I don’t always realize I am constantly in a dialogue with God, but He knows and He hears. He talks back to me but I’m not always hearing Him.
Whenever I’m occupied with the daily-ness of life and am thinking “if only” this or that could be different, I’m telling God I know better. He lets me know in subtle and not-so-subtle ways that He made the world, He knows what comes next and I don’t.
If I get impatient or irritable rather than grateful and awed, I’m talking like a petulant child wanting my way. When God gifts me with a moment of color in the sky or a golden light across the landscape, I need to pause, waiting in my personal wilderness, and remain wordless.
The Infinite is trying to talk to the finite. I am only asked to listen.
You heard my voice, I came out of the woods by choice Shelter also gave their shade But in the dark I have no name So leave that click in my head And I will remember the words that you said Left a clouded mind and a heavy heart But I am sure we could see a new start So when your hopes on fire But you know your desire Don’t hold a glass over the flame Don’t let your heart grow cold I will call you by name I will share your road But hold me fast, hold me fast ‘Cause I’m a hopeless wanderer And hold me fast, hold me fast ‘Cause I’m a hopeless wanderer I wrestled long with my youth We tried so hard to live in the truth But do not tell me all is fine When I lose my head, I lose my spine So leave that click in my head And I won’t remember the words that you said You brought me out from the cold Now, how I long, how I long to grow old So when your hope’s on fire But you know your desire Don’t hold a glass over the flame Don’t let your heart grow cold I will call you by name I will share your road But hold me fast, hold me fast ‘Cause I’m a hopeless wanderer And hold me fast, hold me fast ‘Cause I’m a hopeless wanderer I will learn, I will learn to love the skies I’m under And I will learn, I will learn to love the skies I’m under The skies I’m under Source: LyricFindSongwriters: Benjamin Walter David Lovett / Edward James Milton Dwane / Marcus Oliver Johnstone Mumford / Winston Aubrey Aladar Marshall
At the soft place in the snowbank Warmed to dripping by the sun There is the smell of water. On the western wind the hint of glacier. A cottonwood tree warmed by the same sun On the same day, My back against its rough bark Same west wind mild in my face. A piece of spring Pierced me with love for this empty place Where a prairie creek runs Under its cover of clear ice And the sound it makes, Mysterious as a heartbeat, New as a lamb. ~Tom Hennen, “In the Late Season” from Darkness Sticks to Everything: Collected and New Poems.
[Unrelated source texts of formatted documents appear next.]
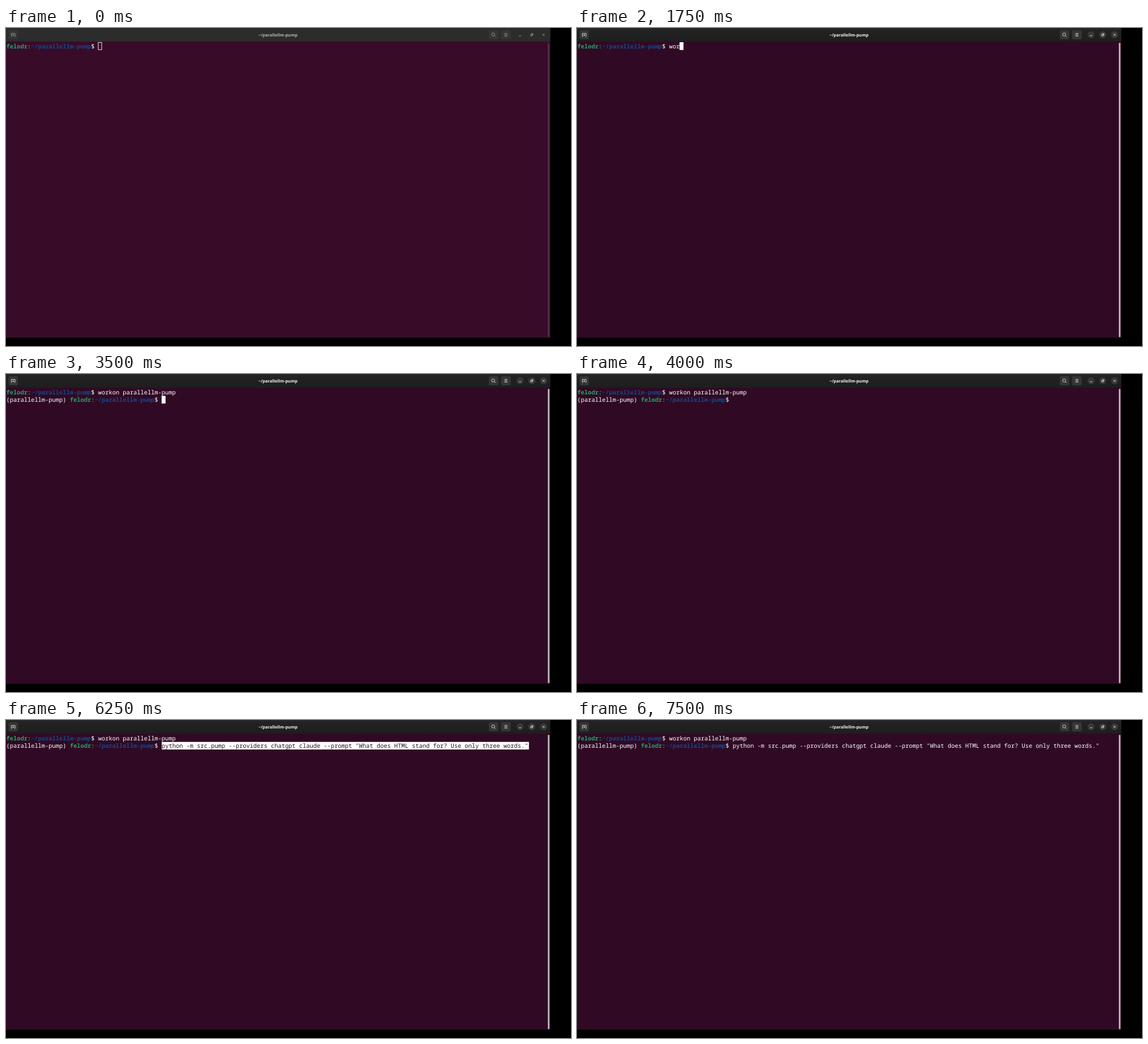
An HTML page that plays this animation: 998x561 px, repeating every 8000 ms.

```html
<!DOCTYPE html>
<html lang="en">
<head>
<meta charset="utf-8">
<title>Terminal</title>
<style>
  html, body { margin: 0; width: 100%; height: 100%; overflow: hidden; background: #000; }
  svg { display: block; width: 100vw; height: 100vh; }
  text { white-space: pre; text-rendering: geometricPrecision; }
  #term { font: 10.395px "Noto Sans Mono", monospace; }
  #title { font: bold 7.45px "Noto Sans", sans-serif; text-anchor: middle; }
</style>
</head>
<body>
<svg id="stage" viewBox="0 0 998 561" xmlns="http://www.w3.org/2000/svg">
  <defs>
    <linearGradient id="barOn" x2="0" y2="1">
      <stop stop-color="#282828"/><stop offset=".2" stop-color="#222"/><stop offset="1" stop-color="#1e1e1e"/>
    </linearGradient>
  </defs>
  <rect width="998" height="561"/>
  <rect id="bg" y="24" width="961.5" height="522.5"/>
  <rect id="bar" width="961.5" height="24"/>
  <g id="buttons">
    <rect x="4.5" y="4" width="16.5" height="16" rx="2.5"/>
    <rect x="853" y="4" width="16.5" height="16" rx="2.5"/>
    <rect x="874.5" y="4" width="17" height="16" rx="2.5"/>
  </g>
  <g id="discs" fill="#383838">
    <circle cx="908" cy="12" r="6.2"/><circle cx="928.7" cy="12" r="6.2"/><circle cx="949.6" cy="12" r="6.2"/>
  </g>
  <g id="icons" fill="none" stroke-width=".9">
    <path d="M10.6 15H9.5V9.5H16V15H14.9M12.75 11V14.2M11.2 12.6H14.3"/>
    <circle cx="860.5" cy="11.4" r="2.7"/><path d="M862.5 13.4L864.6 15.5"/>
    <path d="M880.4 9.7H885.6M880.4 12H885.6M880.4 14.3H885.6"/>
    <path d="M906 13.7H910"/>
    <path d="M926.8 11.2H929.6V14H926.8ZM928 9.9H930.8V12.7"/>
    <path d="M947.8 10.2L951.4 13.8M951.4 10.2L947.8 13.8"/>
  </g>
  <text id="title" x="480.5" y="14.6">~/parallellm-pump</text>
  <rect id="scroll" x="957" y="26" width="3" height="519.5" rx="1.5"/>
  <g id="term">
    <g id="lines"></g>
    <rect id="cursor" stroke="#fff" stroke-width=".9"/>
  </g>
</svg>
<script>
const LOOP = 8000, STEP = 250;
const CELL = 6.237, LEFT = 0.6, ROW = 13.45, TOP = 25.2;
const WHITE = '#fff', GREEN = '#26a269', BLUE = '#12488b', PLUM = '#300a24';
const USER = 'felodr', PROJECT = 'parallellm-pump';
const TYPED = 'workon para', ACTIVATE = 'workon ' + PROJECT;
const COMMAND = 'python -m src.pump --providers chatgpt claude --prompt ' +
  '"What does HTML stand for? Use only three words."';

// Event times in ms
const FOCUS = 750, TYPE = 1500, COMPLETE = 3000, READY = 3250, PASTE = 4500, RUN = 6750;
const BLINK_OFF = [[4000, 4500], [5000, 5750], [6250, 6750], [7500, 8000]];

const $ = id => document.getElementById(id);
const set = (id, attrs) => {
  for (const key in attrs) $(id).setAttribute(key, attrs[key]);
};
const colX = col => LEFT + col * CELL;
const rowY = row => TOP + row * ROW;

function span(str, col, row, fill, bold) {
  const weight = bold ? ' font-weight="700"' : '';
  return `<text x="${colX(col)}" y="${rowY(row) + 10.3}" fill="${fill}"${weight}>${str}</text>`;
}

function prompt(col, row) {
  const path = '~/' + PROJECT, pathCol = col + USER.length + 1;
  return span(USER + ':', col, row, GREEN, true) +
    span(path, pathCol, row, BLUE, true) +
    span('$', pathCol + path.length, row, WHITE);
}

const PROMPT_LEN = USER.length + PROJECT.length + 5;
const ENV = `(${PROJECT})`;
const CMD_COL = ENV.length + 1 + PROMPT_LEN;

function typedText(t) {
  if (t >= COMPLETE) return ACTIVATE;
  if (t < TYPE) return '';
  return TYPED.slice(0, 1 + 2 * (t - TYPE) / STEP);
}

function drawWindow(active) {
  set('bg', { fill: active ? PLUM : '#380c29' });
  set('bar', { fill: active ? 'url(#barOn)' : '#2c2c2c' });
  set('buttons', { fill: active ? '#363636' : '#353535' });
  set('discs', { visibility: active ? 'visible' : 'hidden' });
  set('icons', { stroke: active ? '#e8e8e8' : '#a0a0a0' });
  set('title', { fill: active ? '#f2f2f2' : '#b4b4b4' });
  set('scroll', { fill: active ? '#b5adb2' : '#532b47' });
}

function drawTerminal(t, active) {
  const typed = typedText(t);
  let out = prompt(0, 0) + span(typed, PROMPT_LEN, 0, WHITE);
  let col = PROMPT_LEN + typed.length, row = 0;

  if (t >= READY) {
    out += span(ENV, 0, 1, WHITE) + prompt(ENV.length + 1, 1);
    col = CMD_COL;
    row = 1;
  }
  if (t >= PASTE) {
    const selected = t < RUN;
    if (selected) {
      out += `<rect x="${colX(CMD_COL)}" y="${rowY(1)}" width="${COMMAND.length * CELL}" height="13.4" fill="#fff"/>`;
    }
    out += span(COMMAND, CMD_COL, 1, selected ? PLUM : WHITE);
    col += COMMAND.length;
  }
  if (t >= RUN) {
    col = 0;
    row = 2;
  }
  $('lines').innerHTML = out;

  const hidden = BLINK_OFF.some(([from, to]) => t >= from && t < to);
  set('cursor', {
    x: colX(col) + 0.2, y: rowY(row) + 0.3, width: CELL - 0.2, height: ROW - 0.7,
    fill: active ? WHITE : 'none',
    visibility: hidden ? 'hidden' : 'visible'
  });
}

function render(t) {
  const active = t >= FOCUS;
  drawWindow(active);
  drawTerminal(t, active);
}

let last = -1;
const start = performance.now();
function tick() {
  const time = (performance.now() - start) % LOOP;
  const t = Math.floor(time / STEP) * STEP;
  if (t !== last) render(last = t);
  requestAnimationFrame(tick);
}
tick();
</script>
</body>
</html>
```
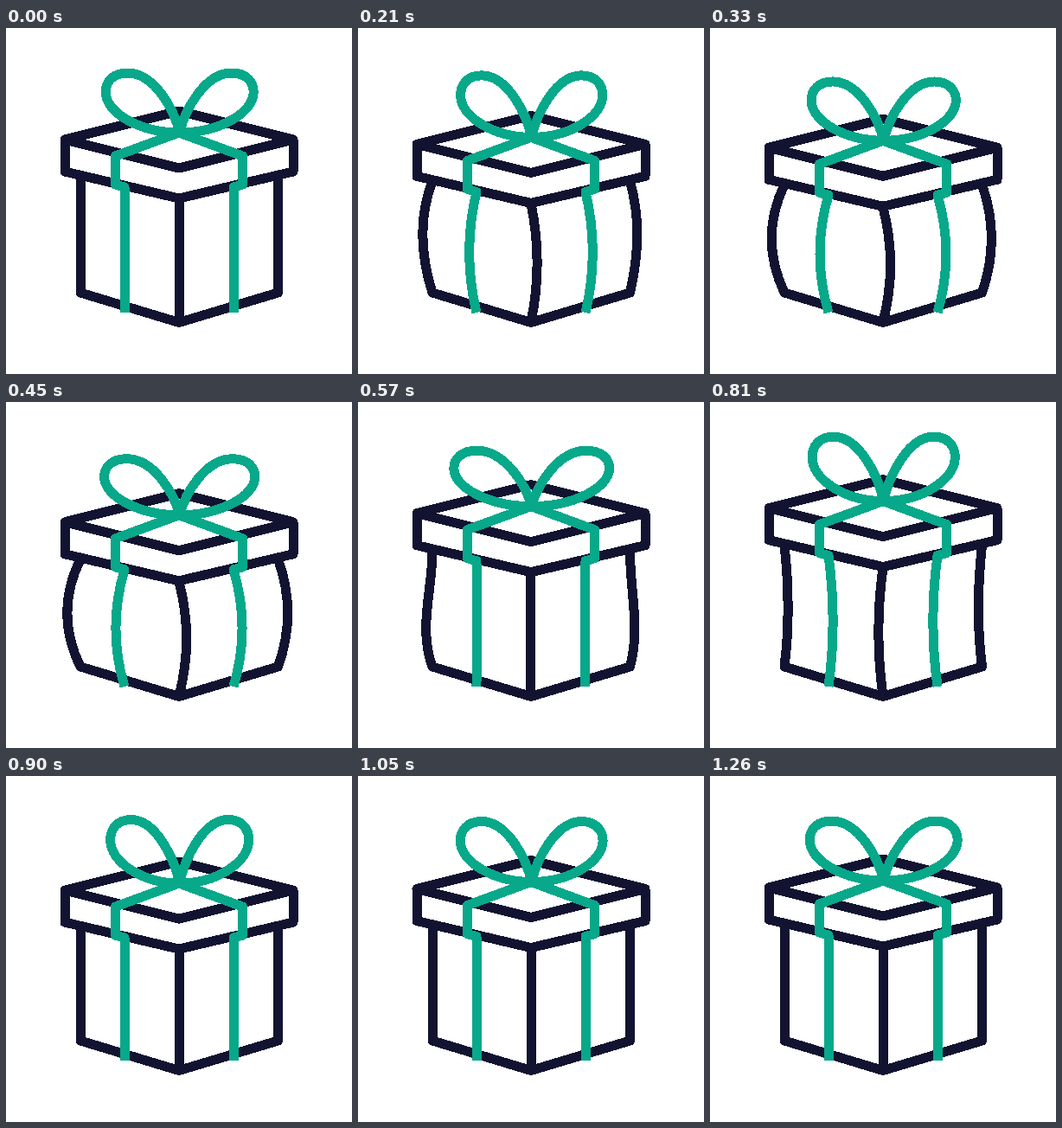
Animation of 400 by 400 pixels, one loop 3.32 s. Source, as an HTML page:

```html
<!DOCTYPE html>
<html lang="en">
<head>
<meta charset="utf-8">
<title>Gift box</title>
<style>
  html, body { margin: 0; width: 100%; height: 100%; overflow: hidden; background: #fff; }
  svg { display: block; width: 100%; height: 100%; }
  path { fill: none; stroke-width: 11; stroke-linejoin: round; shape-rendering: crispEdges; }
  .dark { stroke: #121331; stroke-linecap: round; }
  .green { stroke: #08a88a; }
</style>
</head>
<body>
<svg viewBox="0 0 400 400">
  <path id="box" class="dark"/>
  <path id="lid" class="dark" d="M200 96L332 129L200 162L68 129ZM68 129V166L200 197L332 166V129"/>
  <path id="ribbon" class="green"/>
  <path id="bow" class="green"/>
</svg>
<script>
const LOOP = 3320, STEP = 30, LANDING = 850, REST = 1260;

// Key points: time, value, optional lateness of the ease that leads there
const hopKeys = [[0, 0], [400, 10], [700, -21, 1.65], [LANDING, 0, 1.5]];
const stretchKeys = [[0, 0], [120, .05], [540, -.07], [810, .08], [1140, 0]];

const el = id => document.getElementById(id);
const box = el("box"), lid = el("lid"), ribbon = el("ribbon"), bow = el("bow");

function track(keys, t) {
  const i = keys.findIndex(k => k[0] > t);
  if (i < 0) return keys[keys.length - 1][1];
  if (i === 0) return keys[0][1];
  const [t0, v0] = keys[i - 1], [t1, v1, late = 1] = keys[i];
  const u = ((t - t0) / (t1 - t0)) ** late;
  return v0 + (v1 - v0) * Math.sin(u * Math.PI / 2) ** 2;
}

const hop = t => track(hopKeys, t);
const stretch = t => track(stretchKeys, t);

// Fading wobble of the lid after it lands
function settle(t) {
  const u = (t - LANDING) / (REST - LANDING);
  return u > 0 && u < 1 ? 6.5 * (1 - u) ** 1.5 * Math.sin(1.6 * Math.PI * u) : 0;
}

// Walls bulge as the lid presses down and cave in as it lifts
function bulge(t, out, caved) {
  const h = hop(t);
  return Math.tanh(h / 5) * (h > 0 ? out : caved);
}

// Curve from (x, y0) down to (x, y1), pushed sideways by p above and q below
function bend(x, y0, y1, p, q) {
  const d = (y1 - y0) / 3;
  return `C${x + p} ${y0 + d} ${x + q} ${y1 - d} ${x} ${y1}`;
}

// Outer wall: its lower half follows the upper half a little later
function wall(x, y, t, dir, out) {
  const p = dir * bulge(t, out, 6), q = dir * bulge(t - 40, out, 6);
  return `M${x} ${172 + y}` + bend(x, 172 + y, 306, p, q);
}

function loop(dir, y, w, h) {
  const at = (dx, dy) => `${200.7 + dir * dx * w} ${y - dy * h}`;
  return `M${at(0, 0)}C${at(6, 26)} ${at(29, 69)} ${at(60, 69)}`
    + `C${at(78, 69)} ${at(85.5, 58)} ${at(85.5, 47)}`
    + `C${at(85.5, 23)} ${at(46, 0)} ${at(0, 0)}`;
}

function band(dir, y, push) {
  const x = dx => 200 + dir * dx;
  return `M200 ${121 + y}L${x(73.5)} ${148 + y}V${181 + y}L${x(63)} ${184 + y}`
    + bend(x(63), 184 + y, 329, dir * push, dir * push);
}

function draw(t) {
  const y = hop(t) + settle(t);
  const front = bulge(t, 12, 8), push = bulge(t, 14, 8);
  const w = 1 - .8 * stretch(t - 90), h = 1 + stretch(t);
  lid.setAttribute("transform", `translate(0 ${y})`);
  box.setAttribute("d",
    wall(86, y, t, -1, 21) + "L200 340.5L314.5 306" + wall(314.5, y, t, 1, 15.5)
    + `M200 ${198 + y}` + bend(200, 198 + y, 340, front, front));
  ribbon.setAttribute("d", band(-1, y, push) + band(1, y, push));
  bow.setAttribute("d", loop(-1, 121 + y, w, h) + loop(1, 121 + y, w, h));
}

const start = performance.now();
function tick() {
  const t = (performance.now() - start) % LOOP;
  draw(Math.floor(t / STEP) * STEP);
  requestAnimationFrame(tick);
}
draw(0);
requestAnimationFrame(tick);
</script>
</body>
</html>
```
While walking the sloping hillside of our farm, if I listen carefully, I can hear trickling under the snow. I can’t see it but I can hear and feel and smell the water; as a hidden and mysterious melt happens. Thawing under my feet- as winter drains away, spring is on the move.
I witness that which I have no control over, this subtle softening of frozen ground- unseen, yet as evident as the steady beating of my heart as I too begin to thaw and melt through the miracle of flowing grace into whatever comes next.